━━━━━ The data ━━━━━

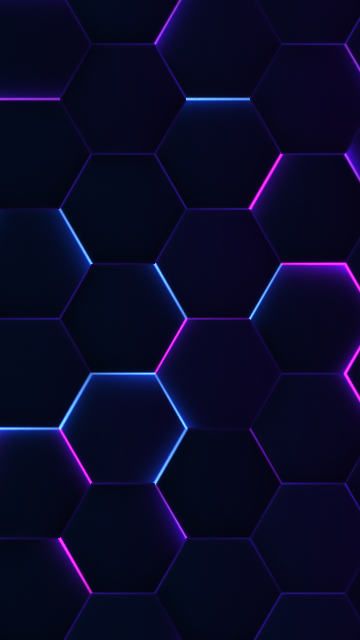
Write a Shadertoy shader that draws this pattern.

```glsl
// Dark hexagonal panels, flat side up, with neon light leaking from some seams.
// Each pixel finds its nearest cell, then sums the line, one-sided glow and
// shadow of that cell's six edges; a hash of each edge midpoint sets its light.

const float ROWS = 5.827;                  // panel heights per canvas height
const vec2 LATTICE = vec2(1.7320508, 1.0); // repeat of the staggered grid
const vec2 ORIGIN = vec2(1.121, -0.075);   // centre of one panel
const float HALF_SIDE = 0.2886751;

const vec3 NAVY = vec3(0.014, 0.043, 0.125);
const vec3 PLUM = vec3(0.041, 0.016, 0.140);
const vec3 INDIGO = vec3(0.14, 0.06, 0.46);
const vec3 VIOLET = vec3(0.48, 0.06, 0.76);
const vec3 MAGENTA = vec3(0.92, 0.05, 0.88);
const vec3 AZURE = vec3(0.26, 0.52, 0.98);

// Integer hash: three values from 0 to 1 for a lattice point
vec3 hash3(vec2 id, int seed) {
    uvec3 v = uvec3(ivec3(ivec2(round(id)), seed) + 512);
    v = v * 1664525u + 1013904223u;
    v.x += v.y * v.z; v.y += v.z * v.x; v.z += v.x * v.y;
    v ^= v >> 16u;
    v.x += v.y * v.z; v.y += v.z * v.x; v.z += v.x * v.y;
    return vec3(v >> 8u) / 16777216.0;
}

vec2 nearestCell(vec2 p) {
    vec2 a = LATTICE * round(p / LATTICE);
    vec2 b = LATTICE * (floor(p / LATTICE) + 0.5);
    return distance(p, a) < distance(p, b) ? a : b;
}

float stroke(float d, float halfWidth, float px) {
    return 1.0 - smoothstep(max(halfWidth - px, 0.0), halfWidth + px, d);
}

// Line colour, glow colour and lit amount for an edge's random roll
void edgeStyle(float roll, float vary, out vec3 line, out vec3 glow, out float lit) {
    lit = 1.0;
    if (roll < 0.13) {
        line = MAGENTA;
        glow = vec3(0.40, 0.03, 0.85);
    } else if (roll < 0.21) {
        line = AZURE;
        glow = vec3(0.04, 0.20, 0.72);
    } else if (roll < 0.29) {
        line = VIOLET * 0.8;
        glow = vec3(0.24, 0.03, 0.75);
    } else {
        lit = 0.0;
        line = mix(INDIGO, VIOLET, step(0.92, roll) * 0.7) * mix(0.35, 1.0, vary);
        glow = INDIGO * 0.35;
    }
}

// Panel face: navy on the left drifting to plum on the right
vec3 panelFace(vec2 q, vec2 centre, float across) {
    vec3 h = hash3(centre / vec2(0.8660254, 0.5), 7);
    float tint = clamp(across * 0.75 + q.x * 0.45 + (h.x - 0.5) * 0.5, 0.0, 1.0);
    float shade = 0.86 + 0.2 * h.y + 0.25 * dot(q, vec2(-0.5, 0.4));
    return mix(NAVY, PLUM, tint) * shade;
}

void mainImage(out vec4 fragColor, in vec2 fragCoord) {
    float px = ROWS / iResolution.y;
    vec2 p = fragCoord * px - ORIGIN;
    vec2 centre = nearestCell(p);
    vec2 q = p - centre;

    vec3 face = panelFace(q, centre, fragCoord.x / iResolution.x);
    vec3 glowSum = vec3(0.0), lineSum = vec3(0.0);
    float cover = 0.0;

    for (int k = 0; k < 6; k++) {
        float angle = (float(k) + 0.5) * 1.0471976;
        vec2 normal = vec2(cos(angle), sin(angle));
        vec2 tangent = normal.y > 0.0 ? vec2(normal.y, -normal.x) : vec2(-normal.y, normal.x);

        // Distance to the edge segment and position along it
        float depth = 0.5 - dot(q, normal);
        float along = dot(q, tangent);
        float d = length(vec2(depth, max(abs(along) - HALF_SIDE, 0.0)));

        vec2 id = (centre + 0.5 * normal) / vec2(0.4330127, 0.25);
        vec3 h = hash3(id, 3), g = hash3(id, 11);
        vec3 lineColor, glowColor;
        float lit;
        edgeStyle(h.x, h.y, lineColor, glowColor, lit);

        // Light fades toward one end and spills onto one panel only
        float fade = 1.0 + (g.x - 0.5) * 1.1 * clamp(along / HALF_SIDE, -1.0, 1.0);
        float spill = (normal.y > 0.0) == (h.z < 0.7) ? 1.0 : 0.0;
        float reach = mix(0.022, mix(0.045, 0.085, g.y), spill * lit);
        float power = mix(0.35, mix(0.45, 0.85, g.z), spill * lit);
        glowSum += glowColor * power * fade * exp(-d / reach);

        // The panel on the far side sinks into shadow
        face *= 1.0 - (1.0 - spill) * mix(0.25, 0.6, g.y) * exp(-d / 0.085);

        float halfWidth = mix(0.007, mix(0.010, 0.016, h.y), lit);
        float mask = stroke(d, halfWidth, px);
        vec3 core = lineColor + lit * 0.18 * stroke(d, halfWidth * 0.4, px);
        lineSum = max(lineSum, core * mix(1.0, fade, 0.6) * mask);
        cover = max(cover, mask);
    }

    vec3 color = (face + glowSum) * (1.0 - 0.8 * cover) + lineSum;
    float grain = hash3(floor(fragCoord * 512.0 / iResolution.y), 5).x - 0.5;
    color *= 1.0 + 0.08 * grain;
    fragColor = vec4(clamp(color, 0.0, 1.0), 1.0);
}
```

━━━━━

Task brief: The expected result is every line above containing the string "const".

Answer to this exercise:
const float ROWS = 5.827;                  // panel heights per canvas height
const vec2 LATTICE = vec2(1.7320508, 1.0); // repeat of the staggered grid
const vec2 ORIGIN = vec2(1.121, -0.075);   // centre of one panel
const float HALF_SIDE = 0.2886751;
const vec3 NAVY = vec3(0.014, 0.043, 0.125);
const vec3 PLUM = vec3(0.041, 0.016, 0.140);
const vec3 INDIGO = vec3(0.14, 0.06, 0.46);
const vec3 VIOLET = vec3(0.48, 0.06, 0.76);
const vec3 MAGENTA = vec3(0.92, 0.05, 0.88);
const vec3 AZURE = vec3(0.26, 0.52, 0.98);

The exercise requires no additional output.